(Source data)
-=-=-

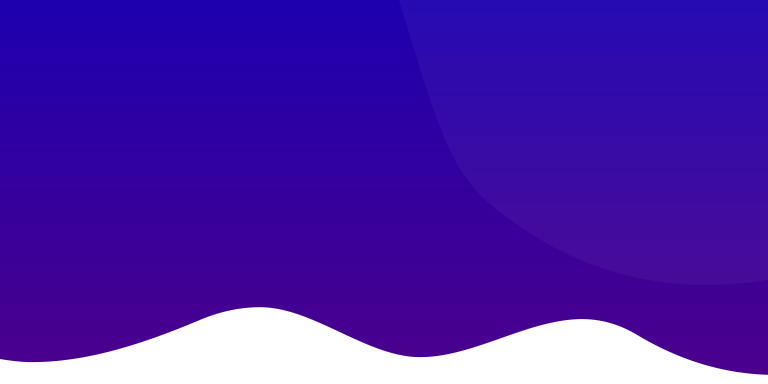
A Shadertoy shader for this background:

```glsl
#define TOP_COLOR    vec3(0.112, 0.0, 0.688)
#define BOTTOM_COLOR vec3(0.300, 0.0, 0.545)
#define WAVE_COLOR   vec3(1.0)
#define GLOW_COLOR   vec3(1.0)
#define GLOW_ALPHA   0.042

// Knots hold x, height and slope, in units of the canvas height
const vec3 WAVE[8] = vec3[8](
    vec3(0.000, 0.065, -0.16), vec3(0.083, 0.057,  0.00),
    vec3(0.521, 0.167,  0.42), vec3(0.677, 0.200,  0.00),
    vec3(1.094, 0.070,  0.00), vec3(1.516, 0.169,  0.00),
    vec3(1.659, 0.128, -0.60), vec3(2.000, 0.024, -0.03));

const vec3 BLOB[5] = vec3[5](
    vec3(1.039, 1.000, -3.30), vec3(1.146, 0.669, -2.60),
    vec3(1.289, 0.458, -0.80), vec3(1.844, 0.258,  0.00),
    vec3(2.000, 0.271,  0.16));

// Cubic through two knots that keeps their slopes
float hermite(float x, vec3 a, vec3 b) {
    float span = b.x - a.x;
    float t = (x - a.x) / span;
    float s = 1.0 - t;
    return s * s * ((1.0 + 2.0 * t) * a.y + t * span * a.z)
         + t * t * ((1.0 + 2.0 * s) * b.y - s * span * b.z);
}

float waveHeight(float x) {
    float height = WAVE[0].y;
    for (int i = 0; i < 7; i++)
        if (x >= WAVE[i].x) height = hermite(x, WAVE[i], WAVE[i + 1]);
    return height;
}

// Continues as a straight line to the left of the first knot
float blobHeight(float x) {
    float height = BLOB[0].y + BLOB[0].z * (x - BLOB[0].x);
    for (int i = 0; i < 4; i++)
        if (x >= BLOB[i].x) height = hermite(x, BLOB[i], BLOB[i + 1]);
    return height;
}

// Coverage of the positive side, softened over one pixel
float coverage(float d) {
    float pixel = length(vec2(dFdx(d), dFdy(d)));
    return clamp(0.5 + d / max(pixel, 1e-5), 0.0, 1.0);
}

void mainImage(out vec4 fragColor, in vec2 fragCoord) {
    vec2 p = fragCoord / iResolution.xy * vec2(2.0, 1.0);

    // Vertical gradient
    vec3 color = mix(BOTTOM_COLOR, TOP_COLOR, p.y);

    // Translucent blob in the upper right
    color = mix(color, GLOW_COLOR, GLOW_ALPHA * coverage(p.y - blobHeight(p.x)));

    // Wave along the bottom
    color = mix(color, WAVE_COLOR, coverage(waveHeight(p.x) - p.y));

    fragColor = vec4(color, 1.0);
}
```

-=-=-

Your answer must be an exact repeat of all the records, minus the pictures.

A Shadertoy shader for this background:

```glsl
#define TOP_COLOR    vec3(0.112, 0.0, 0.688)
#define BOTTOM_COLOR vec3(0.300, 0.0, 0.545)
#define WAVE_COLOR   vec3(1.0)
#define GLOW_COLOR   vec3(1.0)
#define GLOW_ALPHA   0.042

// Knots hold x, height and slope, in units of the canvas height
const vec3 WAVE[8] = vec3[8](
    vec3(0.000, 0.065, -0.16), vec3(0.083, 0.057,  0.00),
    vec3(0.521, 0.167,  0.42), vec3(0.677, 0.200,  0.00),
    vec3(1.094, 0.070,  0.00), vec3(1.516, 0.169,  0.00),
    vec3(1.659, 0.128, -0.60), vec3(2.000, 0.024, -0.03));

const vec3 BLOB[5] = vec3[5](
    vec3(1.039, 1.000, -3.30), vec3(1.146, 0.669, -2.60),
    vec3(1.289, 0.458, -0.80), vec3(1.844, 0.258,  0.00),
    vec3(2.000, 0.271,  0.16));

// Cubic through two knots that keeps their slopes
float hermite(float x, vec3 a, vec3 b) {
    float span = b.x - a.x;
    float t = (x - a.x) / span;
    float s = 1.0 - t;
    return s * s * ((1.0 + 2.0 * t) * a.y + t * span * a.z)
         + t * t * ((1.0 + 2.0 * s) * b.y - s * span * b.z);
}

float waveHeight(float x) {
    float height = WAVE[0].y;
    for (int i = 0; i < 7; i++)
        if (x >= WAVE[i].x) height = hermite(x, WAVE[i], WAVE[i + 1]);
    return height;
}

// Continues as a straight line to the left of the first knot
float blobHeight(float x) {
    float height = BLOB[0].y + BLOB[0].z * (x - BLOB[0].x);
    for (int i = 0; i < 4; i++)
        if (x >= BLOB[i].x) height = hermite(x, BLOB[i], BLOB[i + 1]);
    return height;
}

// Coverage of the positive side, softened over one pixel
float coverage(float d) {
    float pixel = length(vec2(dFdx(d), dFdy(d)));
    return clamp(0.5 + d / max(pixel, 1e-5), 0.0, 1.0);
}

void mainImage(out vec4 fragColor, in vec2 fragCoord) {
    vec2 p = fragCoord / iResolution.xy * vec2(2.0, 1.0);

    // Vertical gradient
    vec3 color = mix(BOTTOM_COLOR, TOP_COLOR, p.y);

    // Translucent blob in the upper right
    color = mix(color, GLOW_COLOR, GLOW_ALPHA * coverage(p.y - blobHeight(p.x)));

    // Wave along the bottom
    color = mix(color, WAVE_COLOR, coverage(waveHeight(p.x) - p.y));

    fragColor = vec4(color, 1.0);
}
```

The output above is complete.